The unveiling, by Minister for Culture, External Affairs and the Constitution, Michael Russell MSP, marks the completion of five years’ work for expert wood carver John Donaldson.
The 41 oak medallions, each a metre wide, are copies of 16th-century originals and feature vivid depictions of a variety of characters including Medieval kings and queens, Roman emperors and mythological heroes.
They were commissioned by Historic Scotland as a key part of its £12 million project to return the royal palace at Stirling Castle to how it may have looked in its Renaissance heyday.
Thirty-seven of the replicas will decorate the ceiling of one of the most important apartments in the palace, the King’s Inner Hall.
MSP Mike Russell said: “The Stirling Heads are a remarkable part of our national heritage, sometimes referred to as Scotland’s other crown jewels.
“John’s work in creating the replica set has been a tremendous achievement, demanding the very highest standards of artistry and craftsmanship.
“The completion of the new heads represents an important milestone in the wider project to return one of Scotland’s finest royal palaces to how it may have looked when it was a childhood residence of Mary, Queen of Scots.
“The palace project will further enhance Stirling Castle’s international reputation as one of Scotland’s must-see attractions.
“This is an excellent example of sustainable economic development which we hope will bring benefits to the tourism industry throughout the area.”
The unveiling will see a dozen of the replica Stirling Heads put on show in the Chapel Royal at Stirling Castle on Tuesday, 2 June.
Mr Donaldson, from Livingston, said: “The Stirling Heads come from an exciting period when James V was determined to show the world that Scotland was a culturally important country, playing its part in the Renaissance.
“It has been a wonderful experience to recreate the work of the Renaissance craftsmen who carved the originals 450 years ago.
“While I have been working I have often thought about who they might have been and what their lives were like.
“It’s quite a privilege that my versions of the heads will become part of the castle’s story, and to think that in centuries to come people might look at the ceiling of the King’s Inner Hall and wonder who carved them.”
The heads will now be painted in bright colours, as the originals would have been.
Chris Watkins, Historic Scotland head of major projects, said: “The carving of the new heads has been an astonishing accomplishment.
“Each one is a work of art, as well as great craftsmanship, in its own right. They will be among the wonderful attractions of the palace when it opens to the public in 2011.
“What makes them so special is that John used the same types of materials, tools and techniques as the original craftsmen.
“This approach helps keep traditional skills alive and gives visitors the most authentic insight possible into the grandeur of the Scottish Court in the mid-16th century.”
Notes for editors
- A full press pack will be available at the unveiling. This will take place at 9.15am in the Chapel Royal at Stirling Castle on 2, June. Media should arrive at 9am, sharp.
- Due to his busy schedule there will be 10 minutes available for photographs of the Minister and a further 15 minutes available for interviews.

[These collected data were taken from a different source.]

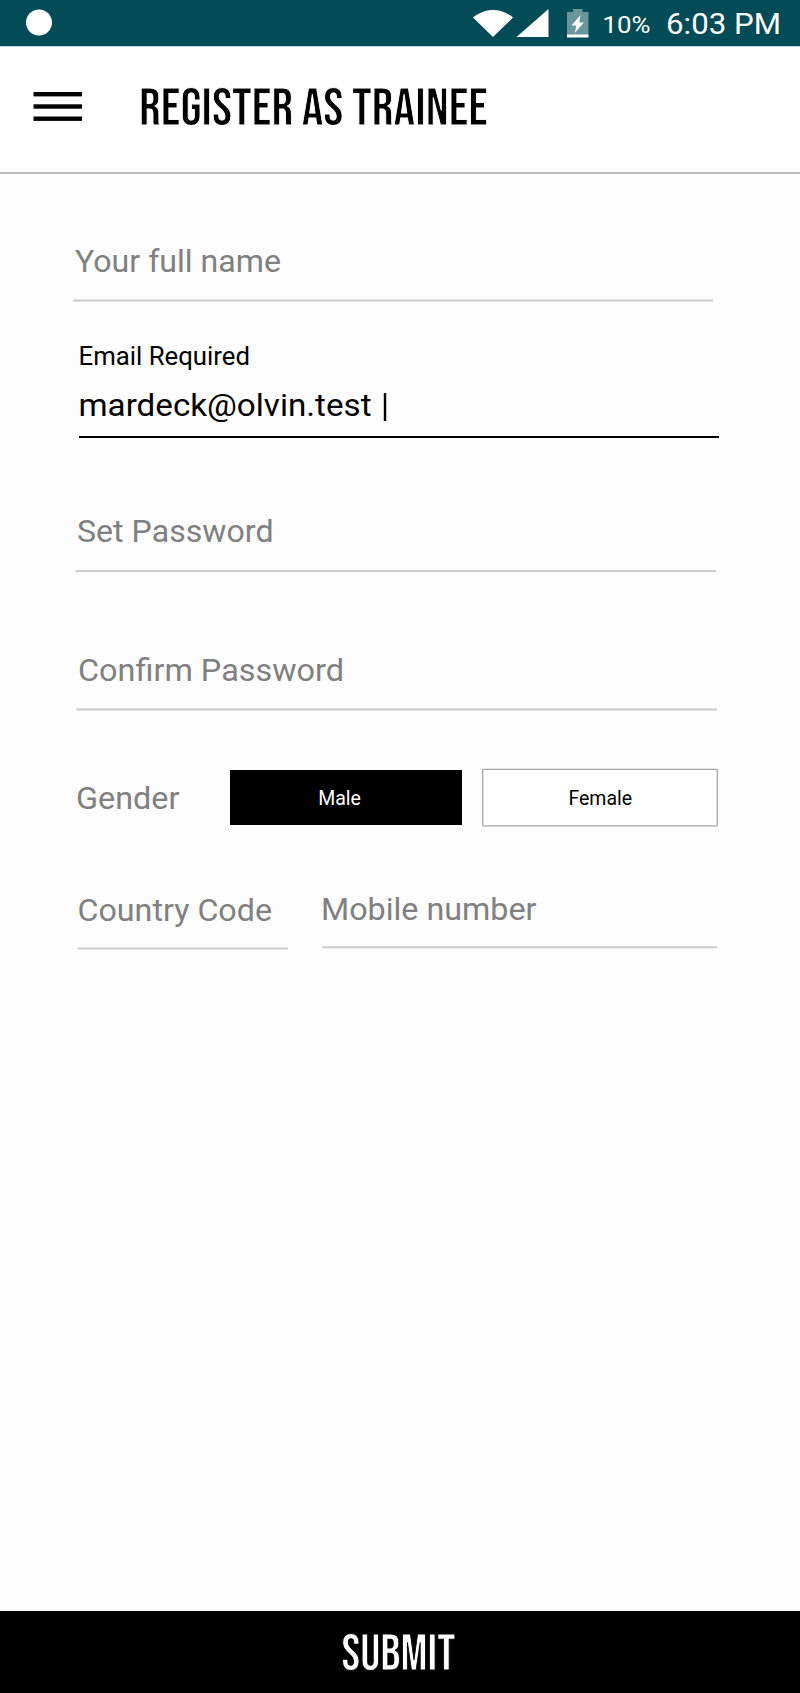
<!DOCTYPE html>
<html lang="en">
<head>
<meta charset="utf-8">
<title>Register as Trainee</title>
<link rel="stylesheet" href="https://fonts.googleapis.com/css2?family=Bebas+Neue&family=Roboto:wght@400&display=swap">
<style>
:root {
  --page: #fdfdfd;
  --header: #ffffff;
  --status: #034b56;
  --battery-empty: #6a959b;
  --ink: #000000;
  --hint: #808080;
  --rule: #cbcbcb;
  --divider: #bbbbbb;
  --outline: #a6a6a6;
  --light: #ffffff;
}
* { margin: 0; padding: 0; }
html, body { width: 800px; height: 1693px; overflow: hidden; background: var(--page); }
.screen { display: block; width: 800px; height: 1693px; }
text { font-family: "Roboto", sans-serif; font-size: 32px; fill: var(--ink); }
.status-bar { fill: var(--status); }
.status-icon { fill: var(--light); }
.battery-empty { fill: var(--battery-empty); }
.status-text { fill: var(--light); }
.battery-level { font-size: 24px; }
.clock { font-size: 29px; }
.header-panel { fill: var(--header); }
.divider { stroke: var(--divider); stroke-width: 2.2; }
.menu-bar { fill: var(--ink); }
.display { font-family: "Bebas Neue", sans-serif; stroke-width: .9; }
.title { font-size: 54px; stroke: var(--header); }
.submit-bar { fill: var(--ink); }
.submit-label { font-size: 52px; fill: var(--light); stroke: var(--ink); }
.hint { fill: var(--hint); }
.rule { stroke: var(--rule); stroke-width: 2; }
.active-rule { stroke: var(--ink); stroke-width: 2; }
.caret { stroke: var(--ink); stroke-width: 2.4; }
.field-label { font-size: 25px; }
.option-label { font-size: 19.5px; text-anchor: middle; }
.option-selected { fill: var(--ink); }
.option-selected-label { fill: var(--light); }
.option { fill: var(--light); stroke: var(--outline); stroke-width: 1.3; }
</style>
</head>
<body>
<main>
<svg class="screen" viewBox="0 0 800 1693" xmlns="http://www.w3.org/2000/svg">

  <g id="status">
    <rect class="status-bar" width="800" height="46.5"/>
    <circle class="status-icon" cx="39" cy="22.5" r="13"/>
    <path id="wifi" class="status-icon" d="M473 17.5C479 12.5 486 10 493 10S507 12.5 513 17.5L493 37Z"/>
    <path id="signal" class="status-icon" d="M516.5 37L548.5 9V37Z"/>
    <g id="battery">
      <path class="battery-empty" d="M567 12H573V9H582.500V12H588.500V35H567Z"/>
      <rect class="status-icon" x="567" y="34.500" width="21.500" height="3"/>
      <path class="status-icon" d="M580.500 15L571.500 25.500H576.300L574.800 33L584 22.500H579.200Z"/>
    </g>
    <text class="status-text battery-level" x="602.5" y="32.500" textLength="48" lengthAdjust="spacingAndGlyphs">10%</text>
    <text class="status-text clock" x="666" y="33.500" textLength="115" lengthAdjust="spacingAndGlyphs">6:03 PM</text>
  </g>

  <g id="header">
    <rect class="header-panel" y="46.5" width="800" height="126"/>
    <g id="menu">
      <rect class="menu-bar" x="33.5" y="92" width="48.500" height="4.400"/>
      <rect class="menu-bar" x="33.5" y="104.300" width="48.500" height="4.400"/>
      <rect class="menu-bar" x="33.5" y="116.500" width="48.500" height="4.400"/>
    </g>
    <text class="display title" x="139" y="125" textLength="349" lengthAdjust="spacingAndGlyphs">REGISTER AS TRAINEE</text>
    <path class="divider" d="M0 173H800"/>
  </g>

  <g id="full-name">
    <text class="hint" x="75" y="272" textLength="206" lengthAdjust="spacingAndGlyphs">Your full name</text>
    <path class="rule" d="M73 300.500H713"/>
  </g>

  <g id="email">
    <text class="field-label" x="78.500" y="365" textLength="171.500" lengthAdjust="spacingAndGlyphs">Email Required</text>
    <text x="78.500" y="416" textLength="293" lengthAdjust="spacingAndGlyphs">mardeck@olvin.test</text>
    <path class="caret" d="M385 393V421"/>
    <path class="active-rule" d="M79 437H719"/>
  </g>

  <g id="password">
    <text class="hint" x="77" y="542" textLength="196.500" lengthAdjust="spacingAndGlyphs">Set Password</text>
    <path class="rule" d="M75.500 571H716"/>
  </g>

  <g id="confirm-password">
    <text class="hint" x="78" y="681" textLength="266" lengthAdjust="spacingAndGlyphs">Confirm Password</text>
    <path class="rule" d="M76.500 709.500H717"/>
  </g>

  <g id="gender">
    <text class="hint" x="76" y="809" textLength="103.500" lengthAdjust="spacingAndGlyphs">Gender</text>
    <rect class="option-selected" x="230" y="770" width="232" height="55"/>
    <text class="option-label option-selected-label" x="339.500" y="805">Male</text>
    <rect class="option" x="482.700" y="769.300" width="234.600" height="56.600" rx="1"/>
    <text class="option-label" x="600.300" y="805">Female</text>
  </g>

  <g id="phone">
    <text class="hint" x="77.500" y="921" textLength="194.500" lengthAdjust="spacingAndGlyphs">Country Code</text>
    <path class="rule" d="M77.500 948.500H288"/>
    <text class="hint" x="321" y="920" textLength="215.500" lengthAdjust="spacingAndGlyphs">Mobile number</text>
    <path class="rule" d="M322 947.200H717"/>
  </g>

  <a id="submit" href="#">
    <rect class="submit-bar" y="1611" width="800" height="82"/>
    <text class="display submit-label" x="341.500" y="1670" textLength="114" lengthAdjust="spacingAndGlyphs">SUBMIT</text>
  </a>
</svg>
</main>
</body>
</html>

- John Donaldson, Chris Watkins and other members of the project team will also be available for interviews and photographs.
- Media are requested to arrive at the castle for 9.00m so they can be guided to the Chapel Royal.

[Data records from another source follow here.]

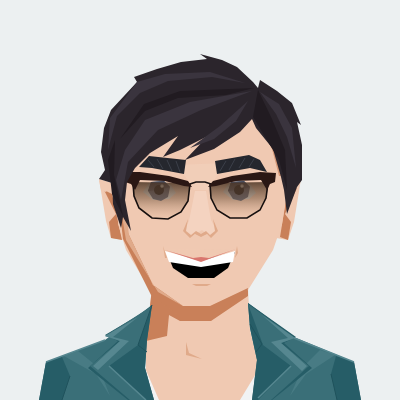
<!DOCTYPE html>
<html lang="en">
<head>
<meta charset="utf-8">
<title>Avatar with glasses</title>
<style>
:root{--backdrop:#ecf0f1;--skin:#f0c9b2;--skin-light:#f4d3c0;--skin-mid:#e0aa8a;--skin-shade:#c98059;--hair:#2b252c;--hair-light:#3a343e;--hair-dark:#211b21;--brow:#25272e;--brow-line:#3b3f49;--frame:#2a1714;--wire:#17100f;--jacket:#3a6f78;--jacket-light:#568790;--jacket-dark:#265d67;--jacket-line:#1f525c;--shirt:#f1f3f4;--lip:#d9776f}
html,body{margin:0;height:100%;overflow:hidden;background:var(--backdrop)}
svg{display:block;width:400px;height:400px}
.skin{fill:var(--skin)}.skin-light{fill:var(--skin-light)}.skin-mid{fill:var(--skin-mid)}.skin-shade{fill:var(--skin-shade)}
.hair{fill:var(--hair)}.hair-light{fill:var(--hair-light)}.hair-dark{fill:var(--hair-dark)}
.jacket{fill:var(--jacket)}.jacket-light{fill:var(--jacket-light)}.jacket-dark{fill:var(--jacket-dark)}
.seam{fill:none;stroke:var(--jacket-line);stroke-width:1}
.edge{fill:none;stroke:var(--jacket-light);stroke-width:1.5}
.shirt{fill:var(--shirt)}
.brow{fill:var(--brow)}.brow-line{fill:none;stroke:var(--brow-line);stroke-width:1}
.frame{fill:var(--frame)}.wire{fill:none;stroke:var(--wire);stroke-width:1.6}
</style>
</head>
<body>
<svg viewBox="0 0 400 400" role="img" aria-label="Smiling man with dark hair, glasses and a teal jacket">
<defs>
<linearGradient id="tint" x1="0" y1="0" x2="0" y2="1">
<stop offset="0" stop-color="#4a3424" stop-opacity=".85"/>
<stop offset=".45" stop-color="#6b4d35" stop-opacity=".5"/>
<stop offset="1" stop-color="#d9ad8c" stop-opacity=".12"/>
</linearGradient>
<g id="eye">
<path fill="#d8d5d0" d="M-16 2L-10-7 3-10 12-5 17 3 10 9-6 10Z"/>
<path fill="#5b6072" d="M-8-8L5-9 11-3 9 7 2 11-6 9-11 1Z"/>
<path fill="#474b5c" d="M-8-8L5-9 11-3 0 0-11 1Z"/>
<circle fill="#17161c" r="5"/>
<circle fill="#e8e4de" cx="3" cy="-4" r="1.7"/>
</g>
</defs>
<rect width="400" height="400" fill="var(--backdrop)"/>

<g id="neck">
<path class="skin" d="M152 288L248 288 250 330 258 362 254 400H146L146 345Z"/>
<path class="skin-shade" d="M152 288L248 288 248 296 211 321H180L169 315 167 336 146 341Z"/>
<path class="skin-mid" d="M186 342L189 353 202 359 186 355Z"/>
</g>

<g id="shirt">
<path class="shirt" d="M145 368L159 400H144Z"/>
<path class="shirt" d="M257 372L240 400H258Z"/>
</g>

<g id="jacket">
<path class="jacket" d="M152 305L105 340 46 362 39 400H154L145 368 147 340Z"/>
<path class="jacket" d="M248 303L294 337 354 362 361 400H252L257 360 250 328Z"/>
<path class="jacket-dark" d="M46 362L62 357 70 376 62 400H39Z"/>
<path class="jacket-dark" d="M354 362L336 356 331 374 337 400H361Z"/>
<path class="jacket-light" d="M64 356L78 351 99 368 110 396 96 374Z" opacity=".5"/>
<path class="jacket-light" d="M335 355L320 350 303 367 290 396 306 374Z" opacity=".5"/>
<path class="jacket-dark" d="M144 312L105 335 118 341 88 368 128 400H154L145 368 147 340 152 305Z"/>
<path class="jacket" d="M152 306L105 336 120 341 90 366 130 400H146L109 366 138 345Z"/>
<path class="jacket-light" d="M138 317L105 336 120 341 93 366 98 370 129 341 113 337Z"/>
<path class="jacket-dark" d="M248 303L296 337 284 343 312 368 272 400H252L257 360 250 328Z"/>
<path class="jacket" d="M248 304L295 338 281 343 309 366 271 400H258L291 366 263 345Z"/>
<path class="jacket-light" d="M262 315L295 338 281 343 307 366 302 371 271 342 288 338Z"/>
<path class="seam" d="M152 305L138 345 147 352M250 324L262 344 256 352M62 400L70 376M337 400L331 374"/>
<path class="edge" d="M46 362L105 340M294 338L354 362M109 366L146 400M291 366L258 398"/>
</g>

<g id="ears">
<path class="skin" d="M112 183L99 179 106 221 111 238 124 240Z"/>
<path class="skin-shade" d="M104 190L112 194 122 240 111 238 109 222 116 214Z"/>
<path class="skin" d="M286 183L301 179 294 222 288 240 276 238Z"/>
<path class="skin-shade" d="M297 188L287 194 280 237 288 240 291 222 285 214Z"/>
</g>

<g id="face">
<path class="skin" d="M118 130L170 105 250 110 287 140 288 185 282 224 273 250 248 290 211 310H180L150 290 126 250 118 224Z"/>
<path class="skin-shade" d="M118 196L128 233 153 285 183 306H210L248 288 247 295 211 316H180L151 295 123 239Z"/>
<path class="skin-mid" d="M118 192L125 204 129 235 153 285 183 306 158 292 126 240Z"/>
<path class="skin-light" d="M178 165L225 163 208 190 194 190Z" opacity=".5"/>
<path class="skin-shade" d="M258 120L272 149 279 176 287 176 288 150Z" opacity=".65"/>
</g>

<g id="nose">
<path class="skin-light" d="M195 191H206L211 220 217 231 210 237 202 230 191 237 184 231 189 221Z"/>
<path class="skin-mid" d="M188 219L183 231 190 238 195 234 201 237 207 234 211 238 218 231 213 219 215 231 210 235 206 231 201 234 196 231 191 235 186 231Z"/>
</g>

<g id="mouth">
<path fill="#000" d="M167 253L201 261 235 252 228 268 214 278H188L173 268Z"/>
<path fill="#fff" d="M165 251L201 261 235 251 233 262 201 267 169 262Z"/>
<path fill="var(--lip)" d="M165 250L193 258 201 257 209 258 236 249 201 262Z"/>
<path class="skin" d="M168 250L193 257 201 255 209 257 232 249Z"/>
<path class="skin-mid" d="M192 284H211L207 286H196ZM163 246L167 258 165 258ZM237 246L235 258 238 253Z"/>
</g>

<g id="eyes">
<use href="#eye" x="159" y="190"/>
<use href="#eye" x="239" y="190"/>
</g>

<g id="brows">
<path class="brow" d="M139 167L149 156 186 160 184 174 152 168Z"/>
<path class="brow" d="M215 161L249 155 260 160 267 172 250 168 217 174Z"/>
<path class="brow-line" d="M148 160L154 167M157 159L163 169M167 160L172 171M176 161L180 172M220 171L226 161M229 170L235 159M239 168L245 158M249 167L254 159"/>
</g>

<g id="glasses">
<path fill="url(#tint)" d="M132 182L190 183 188 201 181 212 168 219 152 218 139 208 134 196Z"/>
<path fill="url(#tint)" d="M210 183L269 182 266 198 260 210 247 218 230 218 217 210 211 198Z"/>
<path class="wire" d="M133 183L134 196 139 208 152 218 168 219 181 212 188 201 190 184M210 184L211 198 217 210 230 218 247 218 260 210 266 198 268 183"/>
<path class="wire" stroke-width="3" d="M190 184L196 182H205L211 184"/>
<path class="frame" d="M124 172L140 172 169 176 188 181 192 187 184 186 165 181 140 180 135 190 131 184 125 182Z"/>
<path class="frame" d="M276 173L260 172 232 176 213 181 208 187 216 186 236 181 261 180 267 190 270 184 275 182Z"/>
</g>

<g id="hair">
<path class="hair" d="M112 183L99 179 105 170 101 152 104 128 111 110 137 82 134 77 157 69 181 62 207 59 200 54 222 60 237 67 253 82 258 88 260 80 277 91 292 103 301 125 297 122 302 145 302 180 297 187 287 214 284 190 281 177 273 149 256 128 252 119 240 132 214 149 185 160 208 136 180 150 163 157 178 136 150 153 135 168 127 182 125 200 131 231 123 217 121 228 113 204Z"/>
<path class="skin" d="M99 180L105 186 111 184 106 192 101 190Z"/>
<path class="hair-light" d="M137 82L165 74 210 72 245 83 212 77 168 81 140 93 117 116 108 150 110 118Z"/>
<path class="hair-light" d="M125 150L145 120 190 102 252 91 201 110 158 130 128 162 121 200 116 180Z"/>
<path class="hair-light" d="M190 148L220 126 248 101 236 121 214 139Z"/>
<path class="hair-light" d="M260 92L279 104 292 128 296 168 287 137 276 114Z"/>
<path class="hair-dark" d="M254 88L226 95 178 98 145 111 120 139 144 104 180 91Z"/>
<path class="hair-dark" d="M253 117L258 90 272 119 285 150 287 190 279 160Z"/>
<path class="hair-dark" d="M108 160L115 140 114 175 123 216 112 194Z"/>
</g>
</svg>
</body>
</html>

- In addition to the 37 heads needed for the ceiling, extra ones were carved to go on display and educational uses.
- Due to the size of the replica heads, each of which weighs around 40kg, a representative selection of 12 have been chosen for the unveiling.
- The royal palace at Stirling was commissioned by King James V and the Stirling Heads are believed to represent his royal relations, while also establishing his credentials as a leading European prince.
- The heads on display include ones believed to represent:
- King James V
- Mary de Guise, the king’s second wife, and regent of Scotland for some of the period when their daughter, Mary, Queen of Scots, was in exile in France.
- King Henry VIII of England (James V’s uncle)
- Margaret Tudor (mother of James V)
- King James I of Scotland (James V’s ancestor)
- Julius Caesar
- A nobleman
- A noblewoman
- A female worthy
- A jester
- A dancing putto (plump baby representing peace and love)
- After the unveiling the heads will be on show for specially-invited guests, and then for castle visitors for the afternoon. They will then be removed for safekeeping.
- Historic Scotland is delighted to be supporting the 2009 Year of Homecoming with a series of initiatives including family trails, spectacular events and the creation of a Homecoming Pass for heritage attractions in association with other heritage organisations.